* **Exercise brief**: An exact reproduction of the lines from the one with "428 L94 430" to the end of the data below is required. No other lines may be included.

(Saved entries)

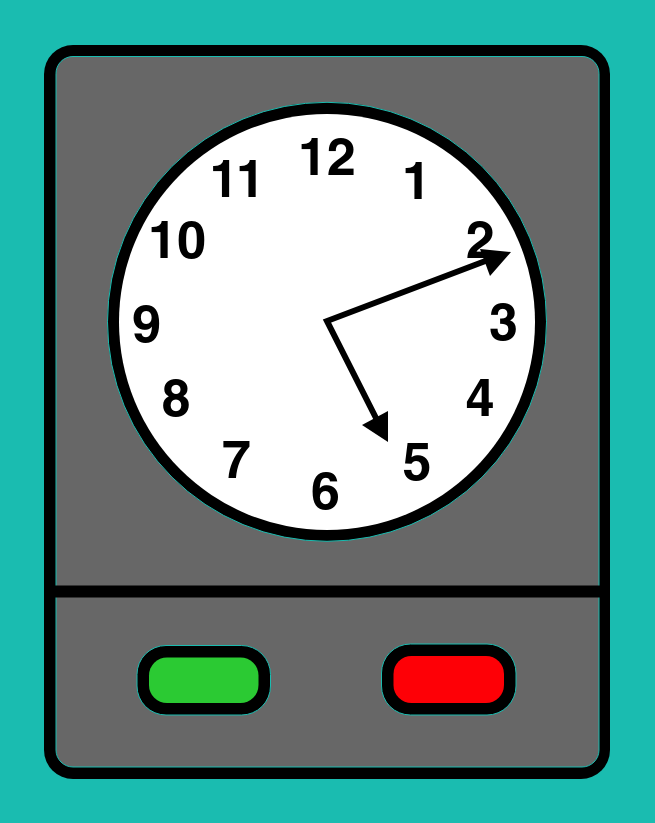
<!DOCTYPE html>
<html lang="en">
<head>
<meta charset="utf-8">
<title>Time clock</title>
<style>
:root {
  --teal: #1abcb0;
  --casing: #676767;
  --ink: #000;
  --dial: #fff;
  --go: #2bca33;
  --stop: #fe0006;
}
html, body { margin: 0; background: var(--teal); overflow: hidden; }
svg { display: block; width: 655px; height: 823px; }
.casing { fill: var(--casing); }
.frame { fill: var(--ink); }
.rim { fill: var(--ink); stroke: var(--teal); stroke-width: 1; }
.edge { fill: none; stroke: var(--teal); stroke-width: 1; }
.dial { fill: var(--dial); }
.go { fill: var(--go); }
.stop { fill: var(--stop); }
.numerals {
  font: bold 52px "TeX Gyre Heros Cn", "Liberation Sans", sans-serif;
  font-kerning: none;
  text-anchor: middle;
  fill: var(--ink);
}
.eleven { letter-spacing: -2px; }
.hands path { fill: none; stroke: var(--ink); stroke-width: 6; stroke-linejoin: miter; }
.hands polygon { fill: var(--ink); }
</style>
</head>
<body>
<svg viewBox="0 0 655 823" role="img" aria-label="Time clock with a green and a red button">
  <g id="cabinet">
    <rect class="frame" x="44" y="45" width="566" height="734" rx="29"/>
    <rect class="casing" x="56" y="56.5" width="543" height="710.5" rx="17"/>
    <rect class="edge" x="56" y="56.5" width="543" height="710.5" rx="17"/>
    <rect class="frame" x="52" y="585.5" width="550" height="12"/>
  </g>

  <g id="clock-face">
    <circle class="rim" cx="327" cy="321.8" r="219.5"/>
    <circle class="dial" cx="327" cy="322" r="208"/>
    <g class="numerals">
      <text transform="translate(327 175) scale(1.22 1)">12</text>
      <text transform="translate(416.5 199) scale(1.22 1)">1</text>
      <text transform="translate(480.5 258) scale(1.22 1)">2</text>
      <text transform="translate(503.5 340) scale(1.22 1)">3</text>
      <text transform="translate(480 416) scale(1.22 1)">4</text>
      <text transform="translate(417 480) scale(1.22 1)">5</text>
      <text transform="translate(325.5 509) scale(1.22 1)">6</text>
      <text transform="translate(236.5 478) scale(1.22 1)">7</text>
      <text transform="translate(176 416) scale(1.22 1)">8</text>
      <text transform="translate(146.5 342) scale(1.22 1)">9</text>
      <text transform="translate(177 258) scale(1.22 1)">10</text>
      <text class="eleven" transform="translate(236 197) scale(1.22 1)">11</text>
    </g>
    <g class="hands">
      <path d="M488 260L327 321L378 422"/>
      <polygon points="511,252 480,249 490,276"/>
      <polygon points="388,442 362,425 388,411"/>
    </g>
  </g>

  <g id="buttons">
    <rect class="rim" x="137" y="645.5" width="133.5" height="69.5" rx="29"/>
    <rect class="go" x="149" y="657.5" width="109.5" height="45.5" rx="18"/>
    <rect class="rim" x="381.5" y="644" width="134.5" height="71" rx="29"/>
    <rect class="stop" x="393.5" y="656" width="110.5" height="47" rx="18"/>
  </g>
</svg>
</body>
</html>
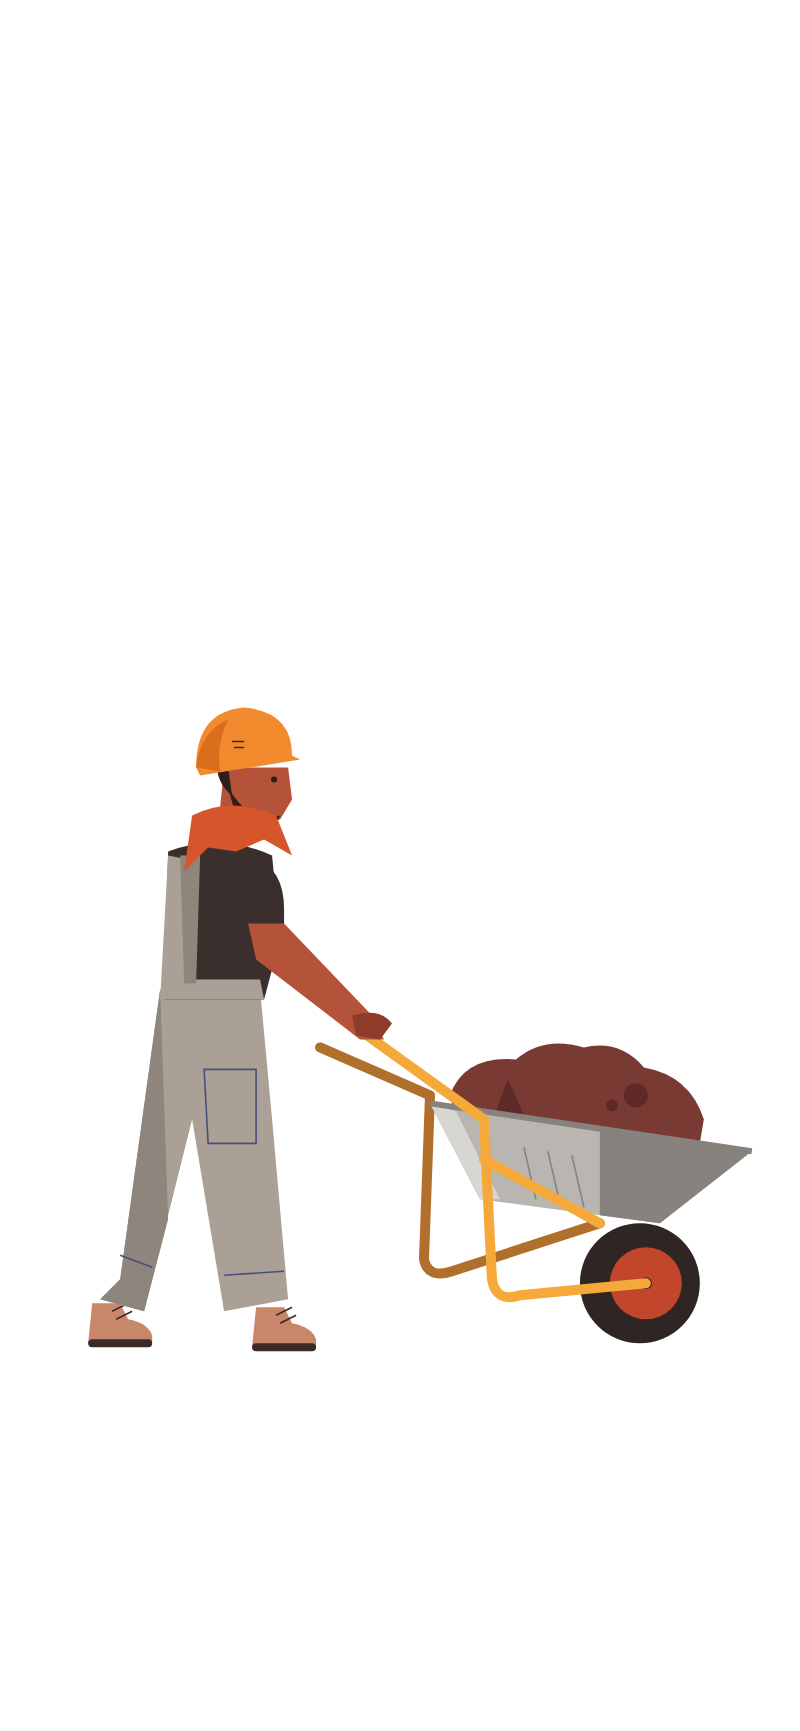
<!DOCTYPE html>
<html lang="en">
<head>
<meta charset="utf-8">
<title>Worker with Wheelbarrow</title>
<link rel="stylesheet" href="https://fonts.googleapis.com/css2?family=Inter&display=swap">
<style>
  :root {
    --bg: #ffffff;
    --helmet: #f28a2e;
    --helmet-shade: #d96f1c;
    --skin: #b5523a;
    --skin-dark: #8f3b29;
    --hair: #2d1f1c;
    --scarf: #d4562a;
    --shirt: #3a2f2d;
    --overall: #aaa096;
    --overall-shade: #8e857c;
    --stitch: #4a4e7a;
    --boot: #c9876a;
    --sole: #3b2a26;
    --frame: #f5a93a;
    --frame-far: #b06f2a;
    --tray: #b9b6b2;
    --tray-dark: #87827d;
    --tray-light: #d8d6d3;
    --dirt: #7a3a34;
    --dirt-dark: #5e2a27;
    --tyre: #2f2624;
    --hub: #c2462c;
  }
  html, body { margin: 0; padding: 0; overflow: hidden; background: var(--bg); font-family: "Inter", sans-serif; }
  .canvas { width: 800px; height: 1731px; display: block; }
</style>
</head>
<body>
<svg class="canvas" viewBox="0 0 400 866" xmlns="http://www.w3.org/2000/svg" role="img" aria-label="Construction worker pushing a wheelbarrow full of soil">
  <defs>
    <g id="boot">
      <path d="M0 0 L14 0 L18 8 Q28 10 30 16 L30 20 L-2 20 Z" fill="var(--boot)"/>
      <rect x="-2" y="18" width="32" height="4" rx="2" fill="var(--sole)"/>
      <path d="M10 4 l8 -4 M12 8 l8 -4" stroke="var(--sole)" stroke-width="0.8" fill="none"/>
    </g>
  </defs>

  <g class="wheelbarrow">
    <path class="far-handle" d="M160 524 L215 548 L212 630 Q214 640 226 636 L300 612" stroke="var(--frame-far)" stroke-width="5" fill="none" stroke-linecap="round" stroke-linejoin="round"/>
    <g class="soil">
      <path d="M225 548 Q232 528 258 530 Q272 518 292 524 Q310 520 322 534 Q345 538 352 560 L350 572 L228 560 Z" fill="var(--dirt)"/>
      <circle cx="318" cy="548" r="6" fill="var(--dirt-dark)"/>
      <circle cx="306" cy="553" r="3" fill="var(--dirt-dark)"/>
      <path d="M254 540 L262 558 L248 556 Z" fill="var(--dirt-dark)"/>
    </g>
    <g class="tray">
      <path d="M215 552 L376 576 L330 612 L240 600 Z" fill="var(--tray)"/>
      <path d="M215 552 L240 600 L250 600 L228 556 Z" fill="var(--tray-light)"/>
      <path d="M300 566 L376 576 L330 612 L300 608 Z" fill="var(--tray-dark)"/>
      <path d="M215 552 L376 576" stroke="var(--tray-dark)" stroke-width="3"/>
      <path d="M262 574 L268 600 M274 576 L280 602 M286 578 L292 604" stroke="var(--tray-dark)" stroke-width="0.8"/>
    </g>
    <g class="wheel">
      <circle cx="320" cy="642" r="30" fill="var(--tyre)"/>
      <circle cx="323" cy="642" r="18" fill="var(--hub)"/>
      <circle cx="323" cy="642" r="3" fill="var(--tyre)"/>
    </g>
    <path class="near-handle" d="M178 514 L242 560 L246 640 Q248 652 260 648 L323 642 M242 580 L300 612" stroke="var(--frame)" stroke-width="5" fill="none" stroke-linecap="round" stroke-linejoin="round"/>
    <rect x="174" y="509" width="12" height="8" rx="3" fill="var(--sole)" transform="rotate(35 180 513)"/>
  </g>

  <g class="worker">
    <use href="#boot" x="46" y="652"/>
    <use href="#boot" x="128" y="654"/>
    <g class="overalls">
      <path d="M80 495 L60 640 L50 650 L72 656 L96 560 L112 656 L144 650 L136 560 L130 495 Z" fill="var(--overall)"/>
      <path d="M80 495 L60 640 L50 650 L72 656 L84 610 Z" fill="var(--overall-shade)"/>
      <path d="M102 535 L128 535 L128 572 L104 572 Z" fill="none" stroke="var(--stitch)" stroke-width="0.8"/>
      <path d="M60 628 L76 634 M112 638 L142 636" stroke="var(--stitch)" stroke-width="0.8"/>
    </g>
    <path class="shirt" d="M84 426 Q110 416 136 428 L140 470 L132 500 L82 500 Z" fill="var(--shirt)"/>
    <path class="bib" d="M84 428 L94 430 L98 490 L130 490 L132 500 L80 500 Z" fill="var(--overall)"/>
    <path class="strap" d="M90 428 L100 428 L98 492 L92 492 Z" fill="var(--overall-shade)"/>
    <g class="arm">
      <path d="M120 428 Q142 430 142 455 L142 470 L124 470 Z" fill="var(--shirt)"/>
      <path d="M124 462 L142 462 L186 508 L192 520 L180 520 L128 480 Z" fill="var(--skin)"/>
      <path d="M176 508 Q190 504 196 512 L190 520 L178 518 Z" fill="var(--skin-dark)"/>
    </g>
    <g class="head">
      <path d="M112 384 L144 384 L146 400 L140 410 L122 414 L110 404 Z" fill="var(--skin)"/>
      <path d="M114 394 Q126 414 140 408 L136 416 L120 416 Z" fill="var(--hair)"/>
      <circle cx="137" cy="390" r="1.5" fill="var(--hair)"/>
      <path d="M108 380 Q108 392 116 398 L114 384 Z" fill="var(--hair)"/>
    </g>
    <g class="helmet">
      <path d="M98 384 Q98 356 122 354 Q146 356 146 378 L150 380 L100 388 Z" fill="var(--helmet)"/>
      <path d="M98 384 Q100 366 114 360 Q108 372 110 386 Z" fill="var(--helmet-shade)"/>
      <path d="M116 371 l6 0 M117 374 l5 0" stroke="var(--sole)" stroke-width="0.8"/>
    </g>
    <path class="scarf" d="M96 408 Q116 398 138 408 L146 428 L132 420 L118 426 L104 424 L92 436 Z" fill="var(--scarf)"/>
  </g>
</svg>
</body>
</html>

* **Solution**:
    <path class="bib" d="M84 428 L94 430 L98 490 L130 490 L132 500 L80 500 Z" fill="var(--overall)"/>
    <path class="strap" d="M90 428 L100 428 L98 492 L92 492 Z" fill="var(--overall-shade)"/>
    <g class="arm">
      <path d="M120 428 Q142 430 142 455 L142 470 L124 470 Z" fill="var(--shirt)"/>
      <path d="M124 462 L142 462 L186 508 L192 520 L180 520 L128 480 Z" fill="var(--skin)"/>
      <path d="M176 508 Q190 504 196 512 L190 520 L178 518 Z" fill="var(--skin-dark)"/>
    </g>
    <g class="head">
      <path d="M112 384 L144 384 L146 400 L140 410 L122 414 L110 404 Z" fill="var(--skin)"/>
      <path d="M114 394 Q126 414 140 408 L136 416 L120 416 Z" fill="var(--hair)"/>
      <circle cx="137" cy="390" r="1.5" fill="var(--hair)"/>
      <path d="M108 380 Q108 392 116 398 L114 384 Z" fill="var(--hair)"/>
    </g>
    <g class="helmet">
      <path d="M98 384 Q98 356 122 354 Q146 356 146 378 L150 380 L100 388 Z" fill="var(--helmet)"/>
      <path d="M98 384 Q100 366 114 360 Q108 372 110 386 Z" fill="var(--helmet-shade)"/>
      <path d="M116 371 l6 0 M117 374 l5 0" stroke="var(--sole)" stroke-width="0.8"/>
    </g>
    <path class="scarf" d="M96 408 Q116 398 138 408 L146 428 L132 420 L118 426 L104 424 L92 436 Z" fill="var(--scarf)"/>
  </g>
</svg>
</body>
</html>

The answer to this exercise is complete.